If your baby has a temperature it's likely that you'll notice simply by touching or kissing their forehead, however to get a more accurate reading you will need to use a baby-friendly thermometer.
For younger infants under 3 years of age you shouldn't use a regular thermometer to take their temperature orally, however you can use it to take their underarm temperature. You can get an underarm reading by placing the bulb of the thermometer against the skin under their arm pit and holding their arm against their side for approximately five minutes. This is likely to give a slightly lower reading than your baby's actual temperature as it measures the temperature of their skin rather than that of their core so rounding up by approximately half a degree is usually necessary.
Ear thermometers are ideal for use on young infants and can often provide the most accurate reading possible as the inner ear has a temperature very similar to that of your baby's core temperature. To take a reading you will simply need to hold the thermometer in your baby's ear until it displays the digital reading.
Forehead strips are again slightly less accurate however they are incredibly convenient, especially if your baby doesn't like to sit still. Place the strip on your baby's forehead, being careful not to touch your fingers on the heat sensitive strips, and hold it in place for a couple of minutes.
Soothing a fever
- Keep your baby's room comfortably cool; open a window, turn down the heating or even switch on a fan if necessary.
- Dress your baby in cool, cotton clothing so that the heat can escape from their skin, this will stop them from becoming clammy.

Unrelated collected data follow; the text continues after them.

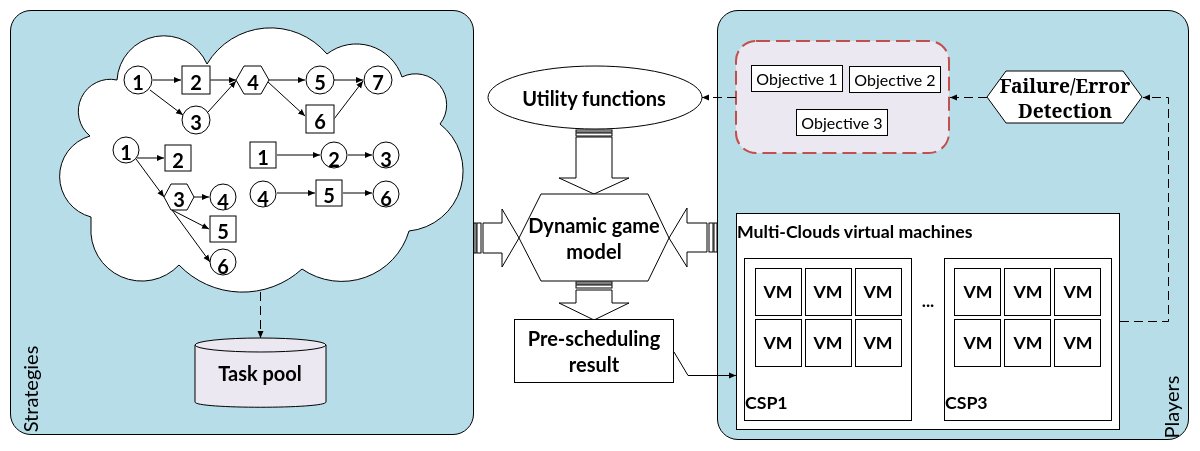
<!DOCTYPE html>
<html lang="en">
<head>
<meta charset="utf-8">
<title>Dynamic game scheduling model</title>
<style>
:root {
  --panel: #b7dde8;
  --lilac: #ece8f1;
  --ink: #000;
  --paper: #fff;
  --alert: #c0504d;
}
* { box-sizing: border-box; margin: 0; }
body { width: 1200px; height: 451px; overflow: hidden; background: var(--paper); }
.diagram {
  position: relative; width: 1200px; height: 451px; overflow: hidden;
  background: var(--paper); color: var(--ink);
  font: 700 20px/26px Lato, sans-serif;
}
.panel { position: absolute; background: var(--panel); border: 1px solid var(--ink); border-radius: 21px; }
.strategies { left: 10px; top: 10px; width: 464px; height: 425px; }
.players { left: 717px; top: 10px; width: 472px; height: 430px; }
.shapes { position: absolute; left: 0; top: 0; }
.label, .node {
  position: absolute; left: var(--x); top: var(--y);
  transform: translate(-50%, -50%); text-align: center; white-space: nowrap;
}
.side { font-weight: 400; transform: translate(-50%, -50%) rotate(-90deg); }
.detection { font: 700 19.3px/25px "Noto Serif", serif; }
.node {
  display: flex; align-items: center; justify-content: center;
  width: var(--size, 27px); height: var(--size, 27px);
  padding-top: 2px; line-height: 1;
}
.large { --size: 29px; }
.circle, .square { background: var(--paper); border: 1px solid var(--ink); }
.circle { border-radius: 50%; }
.low { padding-top: 7px; }
.objective {
  position: absolute; left: var(--x); top: var(--y); width: 92px; height: 27px;
  background: var(--paper); border: 1px solid var(--ink);
  font-weight: 400; font-size: 16px; line-height: 25px; text-align: center; white-space: nowrap;
}
.result {
  position: absolute; left: 514px; top: 319px; width: 160px; height: 64px;
  display: flex; align-items: center; justify-content: center; text-align: center;
  border: 1px solid var(--ink); background: var(--paper);
}
.clouds {
  position: absolute; left: 736px; top: 213px; width: 384px; height: 217px;
  background: var(--paper); border: 1px solid var(--ink);
  font-size: 17.7px; line-height: 24px;
}
.clouds h2 { font: inherit; height: 44px; padding-top: 6px; white-space: nowrap; }
.providers { display: flex; justify-content: space-between; padding: 0 7px; }
.provider {
  width: 168px; height: 163px; padding-top: 9px; border: 1px solid var(--ink);
  display: flex; flex-direction: column; justify-content: space-between;
}
.provider h3 { font: inherit; padding-bottom: 5px; height: 29px; }
.machines {
  display: grid; grid-template-columns: repeat(3, 47px); grid-auto-rows: 48px;
  gap: 3px; justify-content: center; list-style: none; padding: 0;
}
.machines li { border: 1px solid var(--ink); display: flex; align-items: center; justify-content: center; }
.more { padding-top: 31px; }
</style>
</head>
<body>
<main class="diagram">
  <section class="panel strategies"></section>
  <section class="panel players"></section>

  <svg class="shapes" width="1200" height="451" viewBox="0 0 1200 451" fill="none" stroke="#000" aria-hidden="true">
    <defs>
      <marker id="tip" markerUnits="userSpaceOnUse" markerWidth="8" markerHeight="8" refX="7" refY="4" orient="auto">
        <polygon points="0,1 7,4 0,7" fill="#000" stroke="none"/>
      </marker>
      <g id="down-head"><rect x="-18" y="0" width="36" height="2"/><rect x="-18" y="3" width="36" height="3"/></g>
    </defs>

    <g id="cloud" fill="#fff">
      <path d="M117 80A47 47 0 0 1 207 64A74 74 0 0 1 327 54A48 48 0 0 1 402 77A31 31 0 0 1 440 124A60 60 0 0 1 409 231A70 70 0 0 1 302 269A88 88 0 0 1 179 265A51 51 0 0 1 91 226V217A42 42 0 0 1 90 136A32 32 0 0 1 117 80Z"/>
      <polygon points="236,80 244,66 261,66 269,80 261,94 244,94"/>
      <polygon points="164,197 171,184 187,184 194,197 187,210 171,210"/>
    </g>

    <g id="task-edges" marker-end="url(#tip)">
      <path d="M153 80H181"/><path d="M150 90L183 115"/>
      <path d="M210 80H236"/><path d="M208 112L236 81"/>
      <path d="M269 80H305"/><path d="M268 82L305 116"/>
      <path d="M334 80H363"/><path d="M334 119L363 81"/>
      <path d="M137 158H164"/><path d="M136 159L164 197"/>
      <path d="M194 197H209"/><path d="M172 210L209 229"/><path d="M172 210L210 262"/>
      <path d="M277 155H320"/><path d="M348 155H372"/>
      <path d="M277 193H315"/><path d="M343 193H372"/>
    </g>

    <g id="task-pool" fill="#ece8f1">
      <path d="M195 345V402C195 409 326 409 326 402V345"/>
      <ellipse cx="260.5" cy="345" rx="65.5" ry="7"/>
    </g>

    <g id="block-arrows" fill="#fff">
      <use href="#down-head" x="594" y="130"/>
      <path d="M576 137H612V178H629L594 194L559 178H576Z"/>
      <use href="#down-head" x="594" y="282"/>
      <path d="M576 290H612V303H629L594 320L559 303H576Z"/>
      <rect x="474" y="223" width="2" height="30"/><rect x="477" y="223" width="4" height="30"/>
      <path d="M483 223H502V209L519 238L502 267V253H483Z"/>
      <rect x="714" y="223" width="3" height="29"/><rect x="709" y="223" width="4" height="29"/>
      <path d="M707 223H687V208L669 238L687 267V252H707Z"/>
    </g>

    <g id="process-shapes" fill="#fff">
      <ellipse cx="595" cy="97.5" rx="107" ry="31.5"/>
      <polygon points="519,238 541,194 648,194 669,238 648,281 541,281"/>
      <polygon points="987,97 1006,71 1123,71 1142,97 1123,123 1006,123"/>
      <rect x="736" y="41" width="213" height="112" rx="20" fill="#ece8f1" stroke="#c0504d" stroke-width="2" stroke-dasharray="14 6"/>
    </g>

    <g id="flow-lines" marker-end="url(#tip)">
      <path d="M674 352L688 375.5H736"/>
      <g stroke-dasharray="9 5">
        <path d="M260.5 292V338"/>
        <path d="M736 97.5H702"/>
        <path d="M987 97.5H950"/>
        <path d="M1120 321.5H1168.5V97.5H1143"/>
      </g>
    </g>
  </svg>

  <div class="label side" style="--x:30px;--y:389px">Strategies</div>
  <div class="label side" style="--x:1171px;--y:407px">Players</div>

  <span class="node circle large" style="--x:138px;--y:80px">1</span>
  <span class="node square large" style="--x:196px;--y:80px">2</span>
  <span class="node circle large" style="--x:196px;--y:120px">3</span>
  <span class="node" style="--x:253px;--y:80px">4</span>
  <span class="node circle large" style="--x:320px;--y:80px">5</span>
  <span class="node square large" style="--x:320px;--y:119px">6</span>
  <span class="node circle large" style="--x:378px;--y:80px">7</span>

  <span class="node circle" style="--x:126px;--y:150px">1</span>
  <span class="node square" style="--x:178px;--y:158px">2</span>
  <span class="node" style="--x:179px;--y:197px">3</span>
  <span class="node circle low" style="--x:223px;--y:197px">4</span>
  <span class="node square" style="--x:223px;--y:229px">5</span>
  <span class="node circle low" style="--x:223px;--y:262px">6</span>

  <span class="node square" style="--x:263px;--y:155px">1</span>
  <span class="node circle low" style="--x:334px;--y:155px">2</span>
  <span class="node circle low" style="--x:386px;--y:155px">3</span>
  <span class="node circle low" style="--x:263px;--y:194px">4</span>
  <span class="node square" style="--x:329px;--y:193px">5</span>
  <span class="node circle low" style="--x:386px;--y:194px">6</span>

  <div class="label" style="--x:260px;--y:373px">Task pool</div>
  <div class="label" style="--x:594px;--y:98px">Utility functions</div>
  <div class="label" style="--x:594px;--y:238px">Dynamic game<br>model</div>
  <div class="result">Pre-scheduling<br>result</div>

  <div class="objective" style="--x:751px;--y:65px">Objective 1</div>
  <div class="objective" style="--x:849px;--y:66px">Objective 2</div>
  <div class="objective" style="--x:796px;--y:109px">Objective 3</div>
  <div class="label detection" style="--x:1065px;--y:98px">Failure/Error<br>Detection</div>

  <section class="clouds">
    <h2>Multi-Clouds virtual machines</h2>
    <div class="providers">
      <article class="provider">
        <ul class="machines"><li>VM</li><li>VM</li><li>VM</li><li>VM</li><li>VM</li><li>VM</li></ul>
        <h3>CSP1</h3>
      </article>
      <span class="more">...</span>
      <article class="provider">
        <ul class="machines"><li>VM</li><li>VM</li><li>VM</li><li>VM</li><li>VM</li><li>VM</li></ul>
        <h3>CSP3</h3>
      </article>
    </div>
  </section>
</main>
</body>
</html>
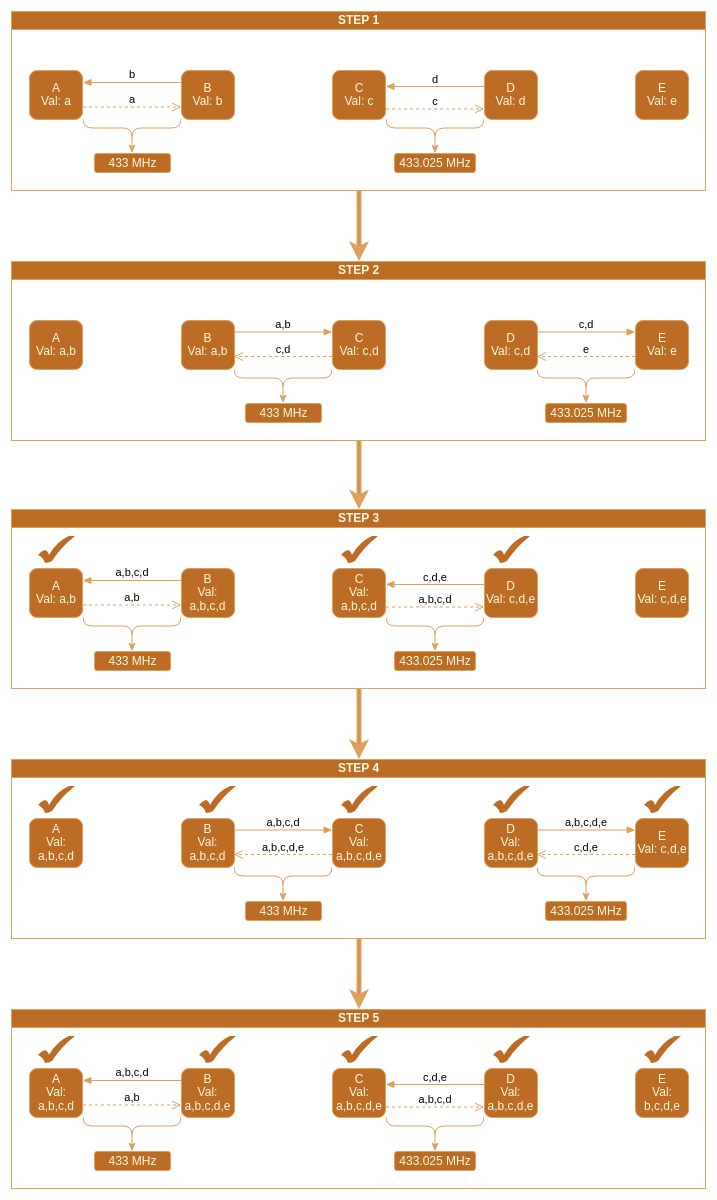
<!DOCTYPE html>
<html lang="en">
<head>
<meta charset="utf-8">
<title>Value exchange in five steps</title>
<style>
:root { --fill: #bc6c25; --line: #dda15e; --cream: #fefae0; --ink: #000; --paper: #fff; }
* { box-sizing: border-box; margin: 0; }
html, body { width: 717px; height: 1200px; overflow: hidden; background: var(--paper); }
body { font: 12px/13.5px "Liberation Sans", Arial, sans-serif; color: var(--cream); }
.symbols { position: absolute; width: 0; height: 0; }
.steps { display: grid; grid-template-rows: 180px 70px 180px 68px 180px 70px 180px 70px 180px; padding: 11px; width: 717px; }
.step { position: relative; border: 1px solid var(--line); width: 695px; }
.step h2 { margin: -1px; height: 19px; font-size: 12px; line-height: 17px; text-align: center; background: var(--fill); border: 1px solid var(--line); }
.nodes { position: absolute; top: 58px; left: 17px; width: 660px; display: flex; justify-content: space-between; list-style: none; padding: 0; }
.node { position: relative; width: 54px; height: 50px; display: flex; flex-direction: column; align-items: center; justify-content: center; text-align: center; white-space: nowrap; background: var(--fill); border: 1px solid var(--line); border-radius: 8px; }
.check { position: absolute; left: 8px; top: -33px; width: 37px; height: 28px; fill: var(--fill); }
.node.b .check { left: 17px; }
.link { position: absolute; top: -1px; width: 98px; height: 180px; }
.link.ab { left: 71px; }
.link.bc { left: 222px; }
.link.cd { left: 374px; }
.link.de { left: 525px; }
.link svg { position: absolute; left: 0; top: 0; }
.sent, .reply { position: absolute; left: 0; width: 98px; text-align: center; font-size: 11px; line-height: 14px; color: var(--ink); }
.sent { top: 56px; }
.reply { top: 81px; }
.cd .sent { top: 61px; }
.cd .reply { top: 83px; }
.channel { position: absolute; left: 11px; top: 142px; width: 77px; height: 20px; line-height: 18px; text-align: center; white-space: nowrap; background: var(--fill); border: 1px solid var(--line); border-radius: 3px; }
.cd .channel, .de .channel { left: 8px; width: 82px; }
.next { justify-self: center; width: 22px; height: 100%; }
</style>
</head>
<body>
<svg class="symbols" aria-hidden="true">
  <defs>
    <path id="check" d="M0 19Q3 15 7 14Q10 15 11 19Q19 5 31 0Q34 -1 37 0Q23 11 14 25Q11 27 7 27Q5 21 0 19Z"/>
    <g id="bracket" fill="none" stroke="#dda15e">
      <path d="M0 108Q0 117 9 117H40Q49 117 49 126V138M98 108Q98 117 89 117H58Q49 117 49 126"/>
      <path d="M49 141l-3 -7l3 2l3 -2z" fill="#dda15e"/>
    </g>
    <g id="solid-left" fill="#dda15e" stroke="#dda15e">
      <path d="M98 0H6"/><path d="M1 0l7 -3v6z"/>
    </g>
    <g id="solid-right" fill="#dda15e" stroke="#dda15e">
      <path d="M0 0H92"/><path d="M97 0l-7 -3v6z"/>
    </g>
    <g id="dash-right" fill="none" stroke="#dda15e">
      <path d="M0 0H97" stroke-dasharray="3 3"/><path d="M89 -4l8 4l-8 4"/>
    </g>
    <g id="dash-left" fill="none" stroke="#dda15e">
      <path d="M98 0H1" stroke-dasharray="3 3"/><path d="M9 -4l-8 4l8 4"/>
    </g>
    <g id="pull"><use href="#solid-left" y="71.5"/><use href="#dash-right" y="96"/><use href="#bracket"/></g>
    <g id="pull-low"><use href="#solid-left" y="75.5"/><use href="#dash-right" y="98"/><use href="#bracket"/></g>
    <g id="push"><use href="#solid-right" y="71"/><use href="#dash-left" y="95.5"/><use href="#bracket"/></g>
    <g id="next-arrow">
      <path d="M11 0V56" stroke="#dda15e" stroke-width="5"/>
      <path d="M11 0V56" stroke="#c98840"/>
      <path d="M11 70L1 50L11 55L21 50Z" fill="#dda15e"/>
    </g>
  </defs>
</svg>

<main class="steps">
  <section class="step">
    <h2>STEP 1</h2>
    <ul class="nodes">
      <li class="node a"><span>A</span><span>Val: a</span></li>
      <li class="node b"><span>B</span><span>Val: b</span></li>
      <li class="node c"><span>C</span><span>Val: c</span></li>
      <li class="node d"><span>D</span><span>Val: d</span></li>
      <li class="node e"><span>E</span><span>Val: e</span></li>
    </ul>
    <div class="link ab"><svg width="98" height="180"><use href="#pull"/></svg><span class="sent">b</span><span class="reply">a</span><span class="channel">433 MHz</span></div>
    <div class="link cd"><svg width="98" height="180"><use href="#pull-low"/></svg><span class="sent">d</span><span class="reply">c</span><span class="channel">433.025 MHz</span></div>
  </section>

  <svg class="next" viewBox="0 0 22 70"><use href="#next-arrow"/></svg>

  <section class="step">
    <h2>STEP 2</h2>
    <ul class="nodes">
      <li class="node a"><span>A</span><span>Val: a,b</span></li>
      <li class="node b"><span>B</span><span>Val: a,b</span></li>
      <li class="node c"><span>C</span><span>Val: c,d</span></li>
      <li class="node d"><span>D</span><span>Val: c,d</span></li>
      <li class="node e"><span>E</span><span>Val: e</span></li>
    </ul>
    <div class="link bc"><svg width="98" height="180"><use href="#push"/></svg><span class="sent">a,b</span><span class="reply">c,d</span><span class="channel">433 MHz</span></div>
    <div class="link de"><svg width="98" height="180"><use href="#push"/></svg><span class="sent">c,d</span><span class="reply">e</span><span class="channel">433.025 MHz</span></div>
  </section>

  <svg class="next" viewBox="0 0 22 70" preserveAspectRatio="none"><use href="#next-arrow"/></svg>

  <section class="step">
    <h2>STEP 3</h2>
    <ul class="nodes">
      <li class="node a"><svg class="check"><use href="#check"/></svg><span>A</span><span>Val: a,b</span></li>
      <li class="node b"><span>B</span><span>Val:</span><span>a,b,c,d</span></li>
      <li class="node c"><svg class="check"><use href="#check"/></svg><span>C</span><span>Val:</span><span>a,b,c,d</span></li>
      <li class="node d"><svg class="check"><use href="#check"/></svg><span>D</span><span>Val: c,d,e</span></li>
      <li class="node e"><span>E</span><span>Val: c,d,e</span></li>
    </ul>
    <div class="link ab"><svg width="98" height="180"><use href="#pull"/></svg><span class="sent">a,b,c,d</span><span class="reply">a,b</span><span class="channel">433 MHz</span></div>
    <div class="link cd"><svg width="98" height="180"><use href="#pull-low"/></svg><span class="sent">c,d,e</span><span class="reply">a,b,c,d</span><span class="channel">433.025 MHz</span></div>
  </section>

  <svg class="next" viewBox="0 0 22 70"><use href="#next-arrow"/></svg>

  <section class="step">
    <h2>STEP 4</h2>
    <ul class="nodes">
      <li class="node a"><svg class="check"><use href="#check"/></svg><span>A</span><span>Val:</span><span>a,b,c,d</span></li>
      <li class="node b"><svg class="check"><use href="#check"/></svg><span>B</span><span>Val:</span><span>a,b,c,d</span></li>
      <li class="node c"><svg class="check"><use href="#check"/></svg><span>C</span><span>Val:</span><span>a,b,c,d,e</span></li>
      <li class="node d"><svg class="check"><use href="#check"/></svg><span>D</span><span>Val:</span><span>a,b,c,d,e</span></li>
      <li class="node e"><svg class="check"><use href="#check"/></svg><span>E</span><span>Val: c,d,e</span></li>
    </ul>
    <div class="link bc"><svg width="98" height="180"><use href="#push"/></svg><span class="sent">a,b,c,d</span><span class="reply">a,b,c,d,e</span><span class="channel">433 MHz</span></div>
    <div class="link de"><svg width="98" height="180"><use href="#push"/></svg><span class="sent">a,b,c,d,e</span><span class="reply">c,d,e</span><span class="channel">433.025 MHz</span></div>
  </section>

  <svg class="next" viewBox="0 0 22 70"><use href="#next-arrow"/></svg>

  <section class="step">
    <h2>STEP 5</h2>
    <ul class="nodes">
      <li class="node a"><svg class="check"><use href="#check"/></svg><span>A</span><span>Val:</span><span>a,b,c,d</span></li>
      <li class="node b"><svg class="check"><use href="#check"/></svg><span>B</span><span>Val:</span><span>a,b,c,d,e</span></li>
      <li class="node c"><svg class="check"><use href="#check"/></svg><span>C</span><span>Val:</span><span>a,b,c,d,e</span></li>
      <li class="node d"><svg class="check"><use href="#check"/></svg><span>D</span><span>Val:</span><span>a,b,c,d,e</span></li>
      <li class="node e"><svg class="check"><use href="#check"/></svg><span>E</span><span>Val:</span><span>b,c,d,e</span></li>
    </ul>
    <div class="link ab"><svg width="98" height="180"><use href="#pull"/></svg><span class="sent">a,b,c,d</span><span class="reply">a,b</span><span class="channel">433 MHz</span></div>
    <div class="link cd"><svg width="98" height="180"><use href="#pull-low"/></svg><span class="sent">c,d,e</span><span class="reply">a,b,c,d</span><span class="channel">433.025 MHz</span></div>
  </section>
</main>
</body>
</html>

A nappy and vest may suffice until they cool down a little.
- When you lay your baby down for a nap there's no need to wrap them up in blankets, simply tuck them in with a cotton sheet to keep them cool.
- The saying 'feed a cold and starve a fever' definitely does not apply to infants and your baby will need lots of fluid and calories to battle infection when they're under the weather. If your baby is running a temperature make sure they are feeding frequently and consuming plenty of milk or cooled, boiled water.
- Infant painkillers can be used to bring down your baby's temperature as long as you follow the instructions carefully. Calpol and Disparol are common varieties however your pharmacist should be able to advise you on a suitable remedy.
The NHS recommend that it's safe to give babies over 2 months of age and 4kg (9lb) children's liquid paracetamol as long as they were born after at least 37 weeks of pregnancy. While infants over 3 months can be given infant liquid paracetamol or ibuprofen as long as they weight more than 5kg (11lbs). However, if your baby has previously shown a sensitivity to infant painkillers or has suffered with other health problems in the past you should check with your doctor before administering any drugs.
Children under the age of 16 should never be given aspirin.
When should you call the doctor?
As your baby's immune system is still developing you may notice that they run a high temperature quite often. However, they should also pass relatively quickly as their body learns to recognise and build up an immunity to different bugs.
You know your baby best and if they have a high temperature but appear to be their usual selves then in all likelihood they'll be fine and it will pass quickly. However, you should call the doctor if your baby:
Whether you have a question about your baby's health or something else entirely why not visit the AskBaby forums for a chat with other Mums and Dads.
- Is younger than 3 months and has a high temperature.
- Has a high temperature for more than 3 days.
- Cries continually and inconsolably.
- Appears lethargic and uninterested in feeding.
- Has trouble breathing.
- Is drowsy and won't wake easily.
- Is vomiting continuously or has diarrhoea.
- Has an unusual rash.
- Has a fit or febrile convulsion.
- Shows signs of other illness.